Over the last several years, the cost of dental care has been increasing at a faster rate than most healthcare services. With such rapid developments made to dental procedures, technology, and education, the average American cannot afford many of the treatments that are often recommended by dentists. Although most Americans are insured with some form of healthcare, the expense of a dentist visit often outweighs those benefits, especially during the more demanding procedures, such as root canals and tooth extractions. As a result of this abrupt increase in the cost of dental care, research has shown that only 36% of Americans actually go to the dentist on an annual basis. Unfortunately, when cost is the only thing standing in the way of proper dental care, we are either forced to pay the expenses out of pocket or skip the recommended treatment overall. This in turn, can lead to further health complications down the road.

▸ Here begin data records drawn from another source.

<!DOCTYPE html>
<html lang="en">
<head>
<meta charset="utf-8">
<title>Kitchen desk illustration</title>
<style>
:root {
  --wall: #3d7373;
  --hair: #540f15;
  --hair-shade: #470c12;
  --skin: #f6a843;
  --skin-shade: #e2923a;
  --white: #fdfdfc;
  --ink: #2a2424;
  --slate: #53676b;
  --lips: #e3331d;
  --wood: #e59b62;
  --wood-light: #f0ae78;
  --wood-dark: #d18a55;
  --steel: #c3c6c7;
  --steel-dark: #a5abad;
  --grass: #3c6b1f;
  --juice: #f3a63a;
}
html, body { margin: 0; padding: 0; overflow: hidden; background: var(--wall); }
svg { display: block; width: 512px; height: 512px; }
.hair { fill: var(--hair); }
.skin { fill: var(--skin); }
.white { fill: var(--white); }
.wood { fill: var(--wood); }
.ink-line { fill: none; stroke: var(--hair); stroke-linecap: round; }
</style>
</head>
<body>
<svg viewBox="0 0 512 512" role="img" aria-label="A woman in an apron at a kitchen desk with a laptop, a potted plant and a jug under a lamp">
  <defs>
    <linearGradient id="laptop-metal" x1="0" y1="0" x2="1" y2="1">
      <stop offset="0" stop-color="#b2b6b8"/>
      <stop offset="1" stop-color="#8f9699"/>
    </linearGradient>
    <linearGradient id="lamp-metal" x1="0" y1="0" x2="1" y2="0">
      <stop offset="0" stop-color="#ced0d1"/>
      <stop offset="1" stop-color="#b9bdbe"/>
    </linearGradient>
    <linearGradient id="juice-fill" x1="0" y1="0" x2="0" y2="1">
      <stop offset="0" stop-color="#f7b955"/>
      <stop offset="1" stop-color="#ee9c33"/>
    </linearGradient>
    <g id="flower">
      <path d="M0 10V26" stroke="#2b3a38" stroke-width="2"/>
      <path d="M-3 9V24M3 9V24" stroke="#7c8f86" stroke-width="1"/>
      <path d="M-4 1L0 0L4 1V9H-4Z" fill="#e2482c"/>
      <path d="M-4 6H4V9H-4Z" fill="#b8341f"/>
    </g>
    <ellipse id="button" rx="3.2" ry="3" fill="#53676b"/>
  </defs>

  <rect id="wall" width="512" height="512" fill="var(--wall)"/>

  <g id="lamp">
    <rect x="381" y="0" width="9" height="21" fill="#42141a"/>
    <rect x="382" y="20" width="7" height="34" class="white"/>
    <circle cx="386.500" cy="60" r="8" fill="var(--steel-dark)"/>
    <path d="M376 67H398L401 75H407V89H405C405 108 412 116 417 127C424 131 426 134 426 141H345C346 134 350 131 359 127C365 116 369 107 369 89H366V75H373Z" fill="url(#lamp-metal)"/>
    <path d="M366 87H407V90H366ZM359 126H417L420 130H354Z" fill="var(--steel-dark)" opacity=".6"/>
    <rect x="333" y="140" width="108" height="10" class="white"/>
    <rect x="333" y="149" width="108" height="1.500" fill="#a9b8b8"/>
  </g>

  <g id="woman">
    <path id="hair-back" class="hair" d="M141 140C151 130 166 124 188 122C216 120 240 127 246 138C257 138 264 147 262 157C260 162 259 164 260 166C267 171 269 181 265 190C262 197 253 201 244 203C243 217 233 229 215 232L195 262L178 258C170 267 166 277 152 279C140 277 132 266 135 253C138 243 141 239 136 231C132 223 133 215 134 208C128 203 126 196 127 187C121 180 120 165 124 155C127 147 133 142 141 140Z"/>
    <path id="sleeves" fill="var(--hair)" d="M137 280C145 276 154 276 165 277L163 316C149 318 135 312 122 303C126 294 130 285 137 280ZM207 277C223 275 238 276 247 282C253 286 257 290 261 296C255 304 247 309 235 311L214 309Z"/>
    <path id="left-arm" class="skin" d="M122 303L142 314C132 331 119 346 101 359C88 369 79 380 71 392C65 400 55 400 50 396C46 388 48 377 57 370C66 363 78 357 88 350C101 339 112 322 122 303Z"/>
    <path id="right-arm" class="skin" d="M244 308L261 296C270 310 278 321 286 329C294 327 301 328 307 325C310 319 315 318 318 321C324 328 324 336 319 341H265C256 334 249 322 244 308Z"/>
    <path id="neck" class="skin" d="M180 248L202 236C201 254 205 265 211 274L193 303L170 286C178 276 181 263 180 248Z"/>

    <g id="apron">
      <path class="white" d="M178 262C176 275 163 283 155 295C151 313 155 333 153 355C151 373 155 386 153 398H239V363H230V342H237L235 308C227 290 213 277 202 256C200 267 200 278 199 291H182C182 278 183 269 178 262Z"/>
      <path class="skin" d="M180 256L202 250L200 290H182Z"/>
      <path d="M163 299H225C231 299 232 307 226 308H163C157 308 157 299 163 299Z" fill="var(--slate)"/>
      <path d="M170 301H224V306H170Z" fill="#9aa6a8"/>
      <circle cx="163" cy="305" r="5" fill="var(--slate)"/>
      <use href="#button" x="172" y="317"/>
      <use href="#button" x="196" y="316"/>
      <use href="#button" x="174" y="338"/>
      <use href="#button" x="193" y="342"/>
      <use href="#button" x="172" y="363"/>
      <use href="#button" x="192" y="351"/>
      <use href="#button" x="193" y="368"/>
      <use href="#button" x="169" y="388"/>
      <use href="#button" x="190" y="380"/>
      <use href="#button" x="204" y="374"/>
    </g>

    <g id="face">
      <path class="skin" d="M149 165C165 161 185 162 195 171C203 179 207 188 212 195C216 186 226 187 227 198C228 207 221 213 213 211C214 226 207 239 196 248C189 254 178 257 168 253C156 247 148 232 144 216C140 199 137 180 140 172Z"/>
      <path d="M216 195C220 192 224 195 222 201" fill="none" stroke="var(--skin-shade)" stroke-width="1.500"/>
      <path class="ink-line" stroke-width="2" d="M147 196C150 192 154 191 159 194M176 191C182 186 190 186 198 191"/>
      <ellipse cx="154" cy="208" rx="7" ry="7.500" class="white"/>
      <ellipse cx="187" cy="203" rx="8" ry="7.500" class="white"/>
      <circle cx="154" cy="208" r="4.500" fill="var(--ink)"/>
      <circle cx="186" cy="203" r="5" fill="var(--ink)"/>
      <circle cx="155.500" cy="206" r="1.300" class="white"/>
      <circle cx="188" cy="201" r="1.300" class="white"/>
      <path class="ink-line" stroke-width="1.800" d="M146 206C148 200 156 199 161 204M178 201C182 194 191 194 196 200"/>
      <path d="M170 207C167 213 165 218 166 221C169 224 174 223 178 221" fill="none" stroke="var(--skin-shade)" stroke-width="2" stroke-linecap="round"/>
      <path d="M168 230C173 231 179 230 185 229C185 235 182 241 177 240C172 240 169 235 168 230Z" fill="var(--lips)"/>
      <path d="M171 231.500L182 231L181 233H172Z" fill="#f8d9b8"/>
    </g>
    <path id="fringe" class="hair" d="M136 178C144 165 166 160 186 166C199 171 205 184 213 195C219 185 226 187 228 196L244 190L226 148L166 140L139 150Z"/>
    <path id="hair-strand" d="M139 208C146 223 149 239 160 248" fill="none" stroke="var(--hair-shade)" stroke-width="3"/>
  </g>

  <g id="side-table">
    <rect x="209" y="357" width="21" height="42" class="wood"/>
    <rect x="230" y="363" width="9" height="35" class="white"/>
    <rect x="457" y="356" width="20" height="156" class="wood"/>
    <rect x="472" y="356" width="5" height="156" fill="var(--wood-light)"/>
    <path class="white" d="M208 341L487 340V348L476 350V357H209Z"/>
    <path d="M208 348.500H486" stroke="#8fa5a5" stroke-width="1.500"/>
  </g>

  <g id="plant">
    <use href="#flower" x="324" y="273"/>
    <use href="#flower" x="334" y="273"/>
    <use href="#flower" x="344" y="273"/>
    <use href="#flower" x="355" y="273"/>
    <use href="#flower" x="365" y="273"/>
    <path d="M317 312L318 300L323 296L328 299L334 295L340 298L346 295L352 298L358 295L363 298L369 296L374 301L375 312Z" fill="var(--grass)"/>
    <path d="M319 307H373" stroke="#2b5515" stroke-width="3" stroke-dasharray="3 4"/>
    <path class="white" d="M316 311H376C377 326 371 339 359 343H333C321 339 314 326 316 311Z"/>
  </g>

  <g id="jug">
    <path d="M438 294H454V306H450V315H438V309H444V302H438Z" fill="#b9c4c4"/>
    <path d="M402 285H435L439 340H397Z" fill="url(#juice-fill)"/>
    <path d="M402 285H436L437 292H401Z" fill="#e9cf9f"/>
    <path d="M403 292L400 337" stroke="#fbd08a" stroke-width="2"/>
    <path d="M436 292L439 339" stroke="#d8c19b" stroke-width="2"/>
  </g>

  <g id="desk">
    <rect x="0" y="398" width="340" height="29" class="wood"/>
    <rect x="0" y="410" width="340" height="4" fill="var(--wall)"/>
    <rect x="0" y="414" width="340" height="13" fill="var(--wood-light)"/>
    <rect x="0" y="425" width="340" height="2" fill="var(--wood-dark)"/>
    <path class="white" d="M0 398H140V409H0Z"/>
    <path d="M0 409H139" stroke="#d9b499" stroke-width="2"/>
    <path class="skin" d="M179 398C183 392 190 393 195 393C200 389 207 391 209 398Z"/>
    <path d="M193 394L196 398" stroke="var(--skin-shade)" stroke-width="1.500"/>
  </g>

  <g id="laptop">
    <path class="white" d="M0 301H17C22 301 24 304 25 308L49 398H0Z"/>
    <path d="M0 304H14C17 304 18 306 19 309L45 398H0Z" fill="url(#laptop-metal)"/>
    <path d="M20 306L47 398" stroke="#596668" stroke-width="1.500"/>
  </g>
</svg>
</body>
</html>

With such an increase in dental bills, many of us find ourselves wondering why a trip to the dentist is so expensive. Professional dentistry requires extensive knowledge and advanced technology in order to deliver the highest quality of treatment. Studies show that 80% of what a patient pays after their dental procedure goes toward the expense of running an up-to-date dental practice. Considering the cost of office space, payroll of certified staff, health and business insurance, taxes, supplies, and updated technology, it’s no wonder why dental visits are costly. The quality of products that are manufactured in dental labs are also on the rise, resulting in a much higher demand in order to afford reliable crowns, dentures, and other dental products that are being placed inside patients’ mouths.
Dental fillings have come an extremely long way over the last 150 years. Dental filling advancements that might affect the higher treatment costs, include the variety of updated bonding techniques. Now, we have the option of treating our cavities with dental fillings that blend with the actual color of the tooth, making it more aesthetically pleasing to the patient. Tooth composites are also being produced to be a stronger, more translucent material. While a traditional, silver amalgam filling can cost as little as $50, there are some porcelain fillings that can cost almost $4,500. With so many options to choose from, the price of treating tooth decay will most likely continue to increase.
Sometimes, dental procedures require surgical and non-surgical extractions to fix the issues that can’t be treated. While the cost of tooth extractions depend on the difficulty and length of the treatment, the actual procedure usually involves administering anesthesia. Furthermore, the latest anesthesia technology is expensive, and even the most basic forms can get pricey. Depending on the severity, the average tooth removal can cost anywhere from $75 to $700 per tooth.
Root Canals and Crowns
Dental procedures, such as crown placements, normally follow a root canal, turning the treatment into a couple weeks worth of dental visits. The cost of a crown is usually tied to the type of material that it’s made of. Dental labs are making the material more durable so that there are less chances of the crown cracking later down the road. The improvements made in the material of dental crowns make the overall costs range from $300-$700. That’s not to mention that the root canal procedure can cost a couple hundred dollars as well.
Running a Dental Office
With the rise in modernized dental procedures and technology, running a dental office as a professional can cost a small fortune. A small dental office serving roughly 1500 patients per year can cost several hundred thousand dollars per year to operate.
Studies have recently shown that more and more people continue to skip the dentist office all together because of the unpleasant bill that comes along with the visit. However, it’s important to remember that the high costs are associated with giving the patient the best quality of care and satisfaction. Dental care is an essential part of living a healthy life, thus why such extensive measures have been taken to make all dental procedures as reliable as possible.